NW books | Growing up on Tulalip Reservation; ‘Pig War’
Books of Seattle-area interest: “Tulalip, From My Heart,” “The Pig War” in paperback, “Larry Gets Lost in Prehistoric Times” and “Why Do I Sing.”
“Tulalip, From My Heart” by Harriette Shelton Dover (University of Washington Press, $50). In this hardcover book, Dover describes her life growing up on the Tulalip Reservation. She highlights the troubles the Tulalip Tribes encountered as they resettled, moving from their villages to the bayside reservation. Once there, the tribes faced hunger, poverty and persecution. Dover, born on the reservation in 1904, was the first Indian woman to serve on the Tulalip Board of Directors.
“The Pig War” by Mike Vouri (Discover Your Northwest, $18.95). New in paperback: Vouri tells the story of a sequence of events in the San Juans during 1859, when a shot pig almost led to war between Great Britain and the U.S. This new edition includes additional photos, maps and illustrations. Vouri is the chief of interpretation and a historian for the San Juan Island National Historic Park. He lives on San Juan Island.
“Larry Gets Lost in Prehistoric Times: From Dinosaurs to the Stone Age” by Andrew Fox and John Skewes, illustrated by Skewes (Sasquatch, $16.99). For ages 4-9: Larry, a dog who famously got lost in Seattle, now time-travels to learn about dinosaurs, woolly mammoths and Homo sapiens in this picture book. Both authors live in Seattle.

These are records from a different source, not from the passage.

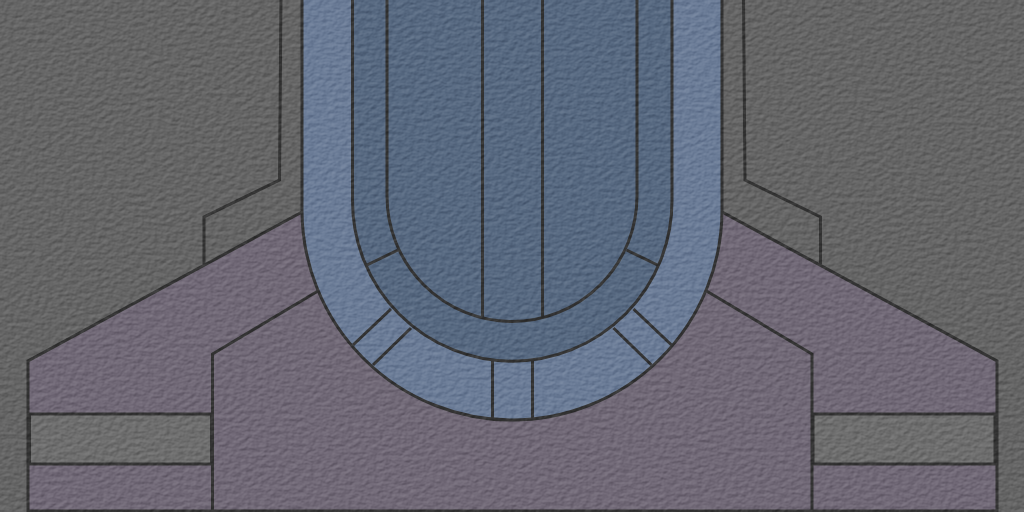
<!DOCTYPE html>
<html lang="en">
<head>
<meta charset="utf-8">
<title>Arched structure</title>
<style>
:root {
  --ground: #656565;
  --base: #716977;
  --panel: #6e6e6e;
  --rim: #6b7c97;
  --core: #576981;
  --line: #343434;
}
html, body { margin: 0; overflow: hidden; background: var(--ground); }
svg { display: block; width: 1024px; height: 512px; }
.ground { fill: var(--ground); }
.base { fill: var(--base); }
.panel { fill: var(--panel); }
.rim { fill: var(--rim); }
.core { fill: var(--core); }
.seam { fill: none; }
.drawing { stroke: var(--line); stroke-width: 3; }
.grain { mix-blend-mode: soft-light; }
</style>
</head>
<body>
<svg viewBox="0 0 1024 512" role="img" aria-label="Symmetrical blue arched column on a mauve base">
  <defs>
    <filter id="paper" x="0" y="0" width="100%" height="100%" color-interpolation-filters="sRGB">
      <feTurbulence type="fractalNoise" baseFrequency="0.16 0.24" numOctaves="3" seed="7" result="noise"/>
      <feDiffuseLighting in="noise" surfaceScale="1.1" diffuseConstant="1" lighting-color="#fff">
        <feDistantLight azimuth="235" elevation="30"/>
      </feDiffuseLighting>
    </filter>
    <g id="wing">
      <path class="seam" d="M281 -4L279.500 180L204 217V264"/>
      <path class="seam" d="M318 291L212.500 354V512"/>
      <rect class="panel" x="29.500" y="414" width="182" height="50"/>
    </g>
    <g id="joints">
      <path class="seam" d="M367 265L398 250M353 345L391 309M373 365L411 328"/>
    </g>
  </defs>

  <rect class="ground" width="1024" height="512"/>

  <g class="drawing">
    <path class="base" d="M28 511V361L302 212H722L997 361V511Z"/>
    <use href="#wing"/>
    <use href="#wing" transform="translate(1024.500 0) scale(-1 1)"/>

    <path class="rim" d="M302 -4V210A210 210 0 0 0 722 210V-4Z"/>
    <path class="core" d="M352.500 -4V201A159.500 160 0 0 0 672 201V-4Z"/>
    <path class="core" d="M387 -4V196A125 125.500 0 0 0 637 196V-4Z"/>
    <path class="seam" d="M482.500 0V318M542.500 0V318M492.500 361V419M532.500 361V419"/>
    <use href="#joints"/>
    <use href="#joints" transform="translate(1024.500 0) scale(-1 1)"/>
  </g>

  <rect class="grain" width="1024" height="512" filter="url(#paper)" opacity="0.4"/>
</svg>
</body>
</html>
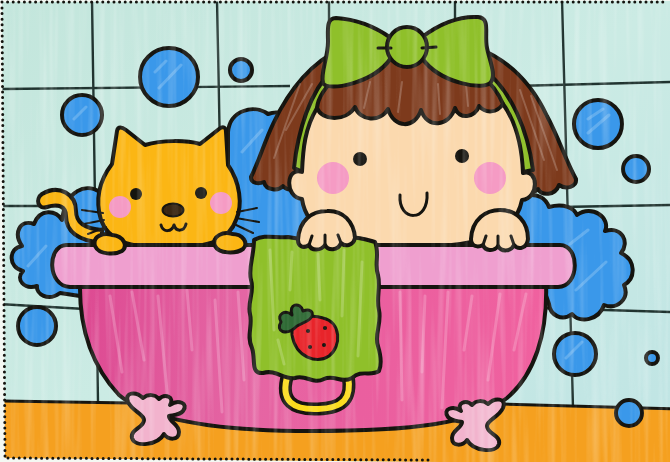
<!DOCTYPE html>
<html lang="en">
<head>
<meta charset="utf-8">
<title>Bath time</title>
<style>
:root {
  --ink: #15140f;
  --paper: #f4f8f3;
  --floor: #f5a01f;
  --bubble: #3a98ea;
  --skin: #fbd9ae;
  --hair: #7d3a1c;
  --green: #8fc02a;
  --cat: #fbb614;
  --blush: #f59bc4;
  --rim: #ef9fcf;
  --foot: #f2b3cd;
  --berry: #e8242a;
  --leaf: #2f6a35;
  --ring: #fbdc1c;
}
html, body { margin: 0; width: 670px; height: 462px; overflow: hidden; background: var(--paper); }
svg { display: block; }
.outlined { stroke: var(--ink); stroke-width: 4; stroke-linejoin: round; stroke-linecap: round; }
.thin { stroke-width: 3; }
.line { fill: none; }
.grout { fill: none; stroke: #20332f; stroke-width: 2.4; }
.ink { fill: var(--ink); }
.bubble { fill: var(--bubble); }
.skin { fill: var(--skin); }
.hair { fill: var(--hair); }
.green { fill: var(--green); }
.cat { fill: var(--cat); }
.blush { fill: var(--blush); }
.rim { fill: var(--rim); }
.foot { fill: var(--foot); }
.berry { fill: var(--berry); }
.leaf { fill: var(--leaf); }
.perforation { fill: none; stroke: var(--ink); stroke-width: 3; stroke-dasharray: 0 5.6; stroke-linecap: round; }
.shine { fill: none; stroke: #fff; stroke-linecap: round; opacity: .2; }
</style>
</head>
<body>
<svg width="670" height="462" viewBox="0 0 670 462" role="img" aria-label="A girl with a green bow and a yellow cat in a pink bathtub">
  <defs>
    <linearGradient id="wall" x1="0" y1="0" x2="1" y2="1">
      <stop offset="0" stop-color="#c3e6dc"/>
      <stop offset=".5" stop-color="#cbebe4"/>
      <stop offset="1" stop-color="#bfe4e4"/>
    </linearGradient>
    <linearGradient id="tub-side" x1="0" x2="1">
      <stop offset="0" stop-color="#dd4a92"/>
      <stop offset=".35" stop-color="#e566a4"/>
      <stop offset=".6" stop-color="#ea5f9f"/>
      <stop offset="1" stop-color="#f0619f"/>
    </linearGradient>
    <filter id="brush-grain" x="0" y="0" width="100%" height="100%">
      <feTurbulence type="fractalNoise" baseFrequency="0.16 0.006" numOctaves="2" seed="7"/>
      <feColorMatrix values="0 0 0 0 1  0 0 0 0 1  0 0 0 0 1  1.6 0 0 0 -.7"/>
    </filter>
    <clipPath id="sheet"><path d="M2 2L670 1V462H440L5 458Z"/></clipPath>
    <path id="tub-foot" d="M128 402C124 392 136 391 143 398C148 394 155 394 159 399C165 393 175 397 170 405C178 399 189 403 183 411C180 415 173 415 169 416C169 422 179 424 179 432C179 441 168 440 164 434C158 445 135 448 132 438C130 429 144 428 144 420C144 414 132 411 128 402Z"/>
  </defs>

  <g id="room" clip-path="url(#sheet)">
    <rect width="670" height="462" fill="url(#wall)"/>
    <g class="grout">
      <path d="M92 0L98 402M217 0L220 150M329 0V24M455 0V24M562 0L573 408"/>
      <path d="M0 89L290 86M515 86L670 82M0 206H70M560 207L670 205M0 304L85 309M540 308L670 312"/>
    </g>
    <path class="outlined thin" fill="var(--floor)" d="M-5 401L130 403L500 404L680 409V470H-5Z"/>
  </g>

  <g id="foam" class="outlined bubble">
    <path d="M60 293C48 302 36 294 37 286C24 290 15 279 23 271C8 268 8 248 22 246C13 233 20 219 34 224C40 208 56 210 62 220C66 190 86 182 101 193L110 250L80 296Z"/>
    <path d="M228 250V132C230 110 254 104 268 114C290 106 300 130 290 150L320 250Z"/>
    <path d="M500 215C515 192 542 188 549 207C564 203 574 208 577 215C592 204 611 218 605 231C622 226 630 242 621 253C636 260 636 278 624 285C630 299 617 310 604 305C599 320 580 324 572 314C562 322 550 315 549 304L530 250Z"/>
  </g>

  <g id="bubbles" class="outlined bubble">
    <circle cx="169" cy="77" r="29"/>
    <circle cx="241" cy="70" r="11"/>
    <circle cx="82" cy="115" r="20"/>
    <circle cx="37" cy="326" r="19"/>
    <circle cx="598" cy="124" r="24"/>
    <circle cx="636" cy="169" r="13"/>
    <circle cx="575" cy="354" r="21"/>
    <circle cx="652" cy="358" r="6"/>
    <circle cx="629" cy="413" r="13"/>
  </g>
  <g class="shine" stroke-width="3">
    <path d="M155 72L166 61M159 88L181 65M588 119L603 109M588 133L609 115M566 358L582 342M74 119L86 107M570 244L588 230M576 290L606 262M28 266L46 246M242 152L262 130"/>
  </g>

  <g id="cat">
    <path class="outlined cat" d="M102 243C82 241 66 234 66 216C66 207 59 203 47 207C38 210 35 199 42 194C59 184 76 194 76 211C76 224 88 229 102 230Z"/>
    <path class="outlined cat" d="M112 164L117 131C118 126 122 127 126 130L145 145C162 140 186 140 200 144L219 129C223 126 226 127 226 132L228 165C240 182 243 205 236 220C230 238 212 248 168 248C128 248 108 240 101 220C95 200 99 181 112 164Z"/>
    <circle class="blush" cx="120" cy="207" r="11"/>
    <circle class="blush" cx="221" cy="203" r="11"/>
    <circle class="ink" cx="136" cy="194" r="6"/>
    <circle class="ink" cx="201" cy="193" r="6"/>
    <ellipse cx="173" cy="210" rx="10.5" ry="6.5" fill="#3a2713" stroke="var(--ink)" stroke-width="2"/>
    <path class="outlined thin line" d="M161 225C163 233 172 232 174 225C176 232 184 232 186 224"/>
    <path class="outlined line" stroke-width="2" style="stroke-width:2" d="M82 210L103 213M84 224L104 220M88 234L106 227M237 212L257 208M236 218L259 222M234 224L253 233"/>
  </g>

  <g id="girl">
    <path class="outlined hair" d="M342 48C308 64 286 96 273 124C264 143 259 161 251 177C251 184 259 184 264 182C266 191 279 191 283 186C288 192 299 190 304 186L520 188C526 194 534 193 538 189C542 196 555 196 559 185C566 190 577 187 576 179C566 161 558 136 547 116C532 84 508 60 478 48Z"/>
    <path class="outlined green" d="M332 70C310 92 298 130 294 168L303 172C305 140 314 108 342 82ZM482 68C512 90 528 132 533 170L523 172C520 140 508 108 476 82Z"/>
    <path class="outlined skin" d="M317 108C305 128 303 148 302 172C286 166 284 197 302 199C306 228 332 247 412 247C490 247 516 230 522 200C540 198 538 168 523 173C522 147 516 122 503 104L410 92Z"/>
    <path class="outlined hair" d="M338 76C326 86 318 98 317 108C322 121 346 122 355 107C360 121 380 123 388 109C394 129 415 129 421 110C427 129 449 127 455 108C459 120 475 118 479 106C486 114 497 113 503 104C498 92 490 82 480 74Z"/>
    <path d="M342 72H478V88H342Z" class="hair"/>
    <circle class="blush" cx="333" cy="178" r="16"/>
    <circle class="blush" cx="490" cy="178" r="16"/>
    <circle class="ink" cx="360" cy="159" r="7"/>
    <circle class="ink" cx="462" cy="156" r="7"/>
    <path class="outlined thin line" d="M400 195C398 222 429 223 427 193"/>
    <g class="shine" stroke-width="2" stroke="#e8a060"><path d="M300 84L274 158M312 84L286 130M520 90L544 160M531 96L557 170M370 82L364 108M402 82L398 112M438 84L440 114M466 84L468 106"/></g>
  </g>

  <g id="bow" class="outlined green">
    <path d="M391 38C374 26 354 19 336 18C326 18 328 30 328 42C328 58 320 74 323 83C327 92 373 84 391 58Z"/>
    <path d="M422 37C442 22 460 16 478 17C491 18 484 34 487 48C490 62 496 74 491 82C486 91 440 84 422 58Z"/>
    <circle cx="407" cy="47" r="20"/>
    <path class="line thin" d="M378 48L391 48M422 48L436 47"/>
  </g>

  <g id="bathtub">
    <path class="outlined" fill="url(#tub-side)" d="M80 282C79 326 90 364 119 395C150 421 220 431 312 431C410 431 474 424 507 398C534 375 548 335 546 282Z"/>
    <g class="shine" stroke-width="3">
      <path d="M110 296L122 372M132 292L144 360M158 296L168 402M187 290L192 350M215 300L222 412M238 292L244 380M400 292L402 400M425 296L422 372M448 292L442 408M472 296L464 350M500 294L488 380M526 294L514 350"/>
    </g>
    <path class="outlined rim" d="M66 245H560C580 245 580 287 558 287H70C47 286 47 246 66 245Z"/>
    <use href="#tub-foot" class="outlined foot"/>
    <use href="#tub-foot" class="outlined foot" transform="translate(631 6) scale(-1 1)"/>
  </g>

  <g id="paws" class="outlined">
    <path class="cat" d="M95 246C92 236 104 232 112 235C124 236 128 246 122 251C115 255 99 255 95 246Z"/>
    <path class="cat" d="M215 246C211 236 224 231 232 234C243 234 249 243 243 249C236 254 219 254 215 246Z"/>
  </g>

  <g id="towel">
    <path class="outlined line" d="M288 374C279 402 294 410 318 409C344 408 352 398 348 376" style="stroke-width:13"/>
    <path d="M288 374C279 402 294 410 318 409C344 408 352 398 348 376" fill="none" stroke="var(--ring)" stroke-width="6"/>
    <path class="outlined green" d="M254 240C264 234 276 238 288 237C306 241 324 239 342 238C354 235 368 240 375 242C380 254 374 264 378 275C381 288 376 298 379 310C382 324 374 334 378 346C381 356 382 364 379 371C370 377 362 369 352 378C341 384 334 374 324 379C313 385 306 374 295 378C284 380 276 369 263 373C250 374 256 360 252 348C246 336 253 326 250 314C247 302 255 292 251 280C248 268 254 256 254 240Z"/>
    <g class="shine" stroke-width="3"><path d="M270 250L274 330M292 252L290 290M318 254L320 300M344 250L342 316M362 262L358 356M278 340L284 364"/></g>
    <g id="strawberry">
      <path class="outlined thin berry" d="M292 335C290 320 308 313 323 318C341 322 342 346 329 356C317 364 296 358 292 335Z"/>
      <path class="outlined thin leaf" d="M297 326C286 337 275 331 281 322C276 314 286 309 292 315C288 304 300 301 303 311C313 307 316 316 307 321Z"/>
      <g class="ink"><circle cx="308" cy="331" r="2"/><circle cx="325" cy="328" r="2"/><circle cx="310" cy="347" r="2"/><circle cx="324" cy="345" r="2"/></g>
    </g>
  </g>

  <g id="hands" class="outlined skin">
    <path d="M298 240C299 220 312 211 327 211C343 210 354 222 355 238C353 246 345 247 341 243C338 251 328 251 325 245C321 251 311 251 309 245C303 249 298 246 298 240Z"/>
    <path d="M471 239C472 219 486 210 500 210C517 210 528 222 528 239C527 249 518 250 514 245C511 252 501 252 498 246C494 252 485 251 483 245C477 248 471 246 471 239Z"/>
    <path class="line thin" d="M309 245L312 236M325 245V235M341 243L338 235M483 245L486 236M498 246V236M514 245L511 236"/>
  </g>

  <rect id="grain" width="670" height="462" filter="url(#brush-grain)" opacity=".35" clip-path="url(#sheet)"/>
  <path class="perforation" d="M2 2H668M2 8L5 456M8 458L430 460"/>
</svg>
</body>
</html>
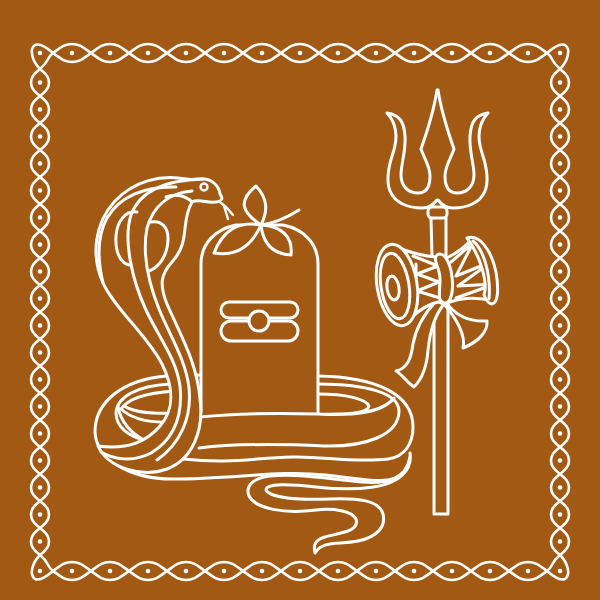
<!DOCTYPE html>
<html lang="en">
<head>
<meta charset="utf-8">
<title>Shivling, cobra and trident</title>
<style>
:root { --ground: #a25914; --line: #fff; }
html, body { margin: 0; background: var(--ground); overflow: hidden; }
svg { display: block; width: 600px; height: 600px; background: var(--ground); }
.ink { fill: none; stroke: var(--line); stroke-width: 3; stroke-linecap: round; stroke-linejoin: round; }
.mask { fill: var(--ground); }
.dot { fill: var(--line); stroke: none; }
.border { stroke-width: 2.6; }
</style>
</head>
<body>
<svg viewBox="0 0 600 600" role="img" aria-label="Line drawing of a shivling with a coiled cobra and a trident with a damaru, in a twisted border">
<defs>
  <g id="link-wide">
    <path d="M0 0C7 -5 11 -9 19 -9S31 -5 38 0M0 0C7 5 11 9 19 9S31 5 38 0"/>
    <circle class="dot" cx="19" cy="0" r="2.3"/>
  </g>
  <g id="link-tall">
    <path d="M0 0C-6 5 -9 8 -9 13.5S-6 22 0 27M0 0C6 5 9 8 9 13.5S6 22 0 27"/>
    <circle class="dot" cx="0" cy="13.5" r="2.3"/>
  </g>
  <g id="wide-four">
    <use href="#link-wide"/><use href="#link-wide" x="38"/><use href="#link-wide" x="76"/><use href="#link-wide" x="114"/>
  </g>
  <g id="tall-six">
    <use href="#link-tall"/><use href="#link-tall" y="27"/><use href="#link-tall" y="54"/><use href="#link-tall" y="81"/><use href="#link-tall" y="108"/><use href="#link-tall" y="135"/>
  </g>
  <g id="row">
    <use href="#wide-four"/><use href="#wide-four" x="152"/><use href="#wide-four" x="304"/><use href="#link-wide" x="456"/>
  </g>
  <g id="column">
    <use href="#tall-six"/><use href="#tall-six" y="162"/><use href="#tall-six" y="324"/>
  </g>
  <g id="corner">
    <path d="M53 53C46 47 40 43 35 45C29 49 32 61 40 69M53 53C47 57 49 62 40 69"/>
    <circle class="dot" cx="40" cy="53" r="2.3"/>
  </g>
  <g id="side-prong">
    <path d="M437 90C434 110 427 132 421 149C424 158 430 166 430 176C430 189 425 193 418 193C408 193 401 186 401 175C401 163 406 152 405 136C404 122 400 115 387 113C397 124 398 138 393 153C388 168 386 181 390 191C395 203 408 208 422 208C430 208 434 204 437 200"/>
  </g>
</defs>

<g id="twisted-border" class="ink border">
  <use href="#row" x="53" y="53"/>
  <use href="#row" x="53" y="571"/>
  <use href="#column" x="40" y="69"/>
  <use href="#column" x="560" y="69"/>
  <use href="#corner"/>
  <use href="#corner" transform="matrix(-1 0 0 1 600 0)"/>
  <use href="#corner" transform="matrix(1 0 0 -1 0 624)"/>
  <use href="#corner" transform="matrix(-1 0 0 -1 600 624)"/>
</g>

<g id="coil" class="ink">
  <path d="M166 376C122 380 95 402 95 432C96 459 130 479 172 479C236 479 276 470 326 475C357 478 390 487 404 473C409 468 411 461 410 453"/>
  <path d="M181 376C187 375 194 375 201 375M318 376C374 377 413 393 413 427C413 443 405 457 388 459C352 463 322 456 292 457C252 458 232 464 183 459"/>
  <path d="M170 384C136 386 117 397 116 413C116 428 130 437 147 441M318 384C366 384 400 393 399 412C398 435 366 447 324 446C282 444 240 443 199 448"/>
  <path d="M174 391C144 393 127 400 121 409C132 419 149 423 171 422M318 394C346 394 366 399 369 406C368 412 354 415 318 414M124 406C136 413 152 414 173 413M200 417C239 413 284 413 318 414C354 416 382 413 394 398"/>
  <path d="M118 406C120 421 131 434 146 441"/>
  <path id="tail" d="M410 457C406 480 386 484 362 482C328 479 298 473 270 476C253 478 245 486 249 496C256 509 284 514 316 510C334 508 352 511 356 519C360 532 338 533 325 537C315 540 313 545 315 553C323 540 339 545 358 541C377 537 386 527 383 514C379 500 358 498 330 499C298 500 270 498 266 490C266 483 290 484 316 487C352 491 398 490 407 468"/>
</g>

<g id="shivling" class="ink">
  <path class="mask" d="M201 412V264C201 243 216 229 236 225H283C304 229 318 244 318 264V412"/>
  <rect x="221" y="302" width="77" height="16" rx="8"/>
  <rect x="221" y="321" width="77" height="20" rx="10"/>
  <circle class="mask" cx="259" cy="321" r="10"/>
</g>

<g id="bel-leaves" class="ink">
  <path class="mask" d="M261 225C240 211 239 200 256 186C268 199 268 211 261 225Z"/>
  <path class="mask" d="M261 225C238 221 223 230 214 253C238 257 252 245 261 225Z"/>
  <path class="mask" d="M261 225C282 226 293 237 291 255C273 254 263 244 261 225Z"/>
  <path d="M261 225C276 223 288 217 299 210"/>
</g>

<g id="cobra" class="ink">
  <path class="mask" d="M220 194C219 186 212 179 203 179C196 179 191 180 186 179C161 174 134 181 115 201C94 224 91 256 103 283C115 309 147 335 162 364C174 388 174 410 160 426C147 441 129 450 98 446C108 468 142 478 167 469C193 459 204 430 200 399C197 362 179 332 167 304C159 284 161 274 172 262C191 241 180 223 192 202C199 198 211 205 220 201C223 199 222 197 220 194Z"/>
  <path d="M203 179C168 180 140 190 131 215C123 240 132 280 146 310C158 336 176 358 180 386C183 416 174 439 151 453C134 462 114 460 101 452"/>
  <path d="M192 191C168 193 153 207 147 228C142 254 149 284 159 309C169 334 186 360 189 388C192 418 180 444 157 460"/>
  <path d="M192 202C186 196 176 193 166 197"/>
  <path d="M137 212C126 210 117 221 116 236C115 251 120 263 129 265M149 271C160 267 168 254 168 238C168 228 162 220 151 222"/>
  <path d="M103 283C98 262 96 238 107 218C120 196 145 186 176 187"/>
  <circle cx="204" cy="187" r="3.5" stroke-width="2.4"/>
  <path d="M220 202L227 208L233 215M224 206L228 219" stroke-width="2.4"/>
</g>

<g id="trident" class="ink">
  <path d="M431 218L432 256M446 218V255M434 302V514H448V303"/>
  <use href="#side-prong"/>
  <use href="#side-prong" transform="matrix(-1 0 0 1 875 0)"/>
  <rect class="mask" x="428" y="207" width="19" height="11" rx="4"/>
</g>

<g id="ribbons" class="ink">
  <path class="mask" d="M436 301C424 314 416 327 413 344C411 358 408 368 396 371C402 374 404 380 414 387C424 377 427 364 428 350C430 331 434 316 444 304Z"/>
  <path class="mask" d="M446 302C454 314 466 322 487 321C488 332 478 342 463 348C466 336 457 319 444 304Z"/>
</g>

<g id="damaru" class="ink">
  <path class="mask" d="M391 245C408 252 424 257 440 257L443 301C429 303 418 310 404 325Z"/>
  <path class="mask" d="M446 258C456 254 465 247 473 238L494 301C478 297 464 297 450 302Z"/>
  <path d="M413 256L438 266L417 274L439 282L417 291L440 298M416 264L416 310M451 262L473 243L456 276L491 262L458 286L495 284L456 298"/>
  <ellipse class="mask" cx="397" cy="285" rx="20" ry="41" transform="rotate(-9 397 285)"/>
  <ellipse cx="395" cy="286" rx="14" ry="33" transform="rotate(-9 395 286)"/>
  <ellipse cx="393" cy="288" rx="6" ry="12" transform="rotate(-9 393 288)"/>
  <path class="mask" d="M467 238C479 234 491 249 496 272C499 290 498 303 492 304C488 304 486 300 484 295C488 283 481 257 467 238Z"/>
  <path d="M473 241C484 250 491 275 489 299"/>
  <path class="mask" d="M437 255C443 251 450 260 452 277C454 294 450 304 444 303C437 301 440 292 440 279C440 267 432 260 437 255Z"/>
</g>
</svg>
</body>
</html>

“Why Do I Sing: Animal Songs of the Pacific Northwest” by Jennifer Blomgren, illustrated by Andrea Gabriel (Sasquatch, $16.99). For ages 4-8: With rhyming verse and beautiful paintings, the book celebrates the Northwest’s noisy natural inhabitants, from the “long, low voices” of fin whales to the bugles of a Roosevelt bull elk. Blomgren lives in Port Townsend and Gabriel lives in Bellingham.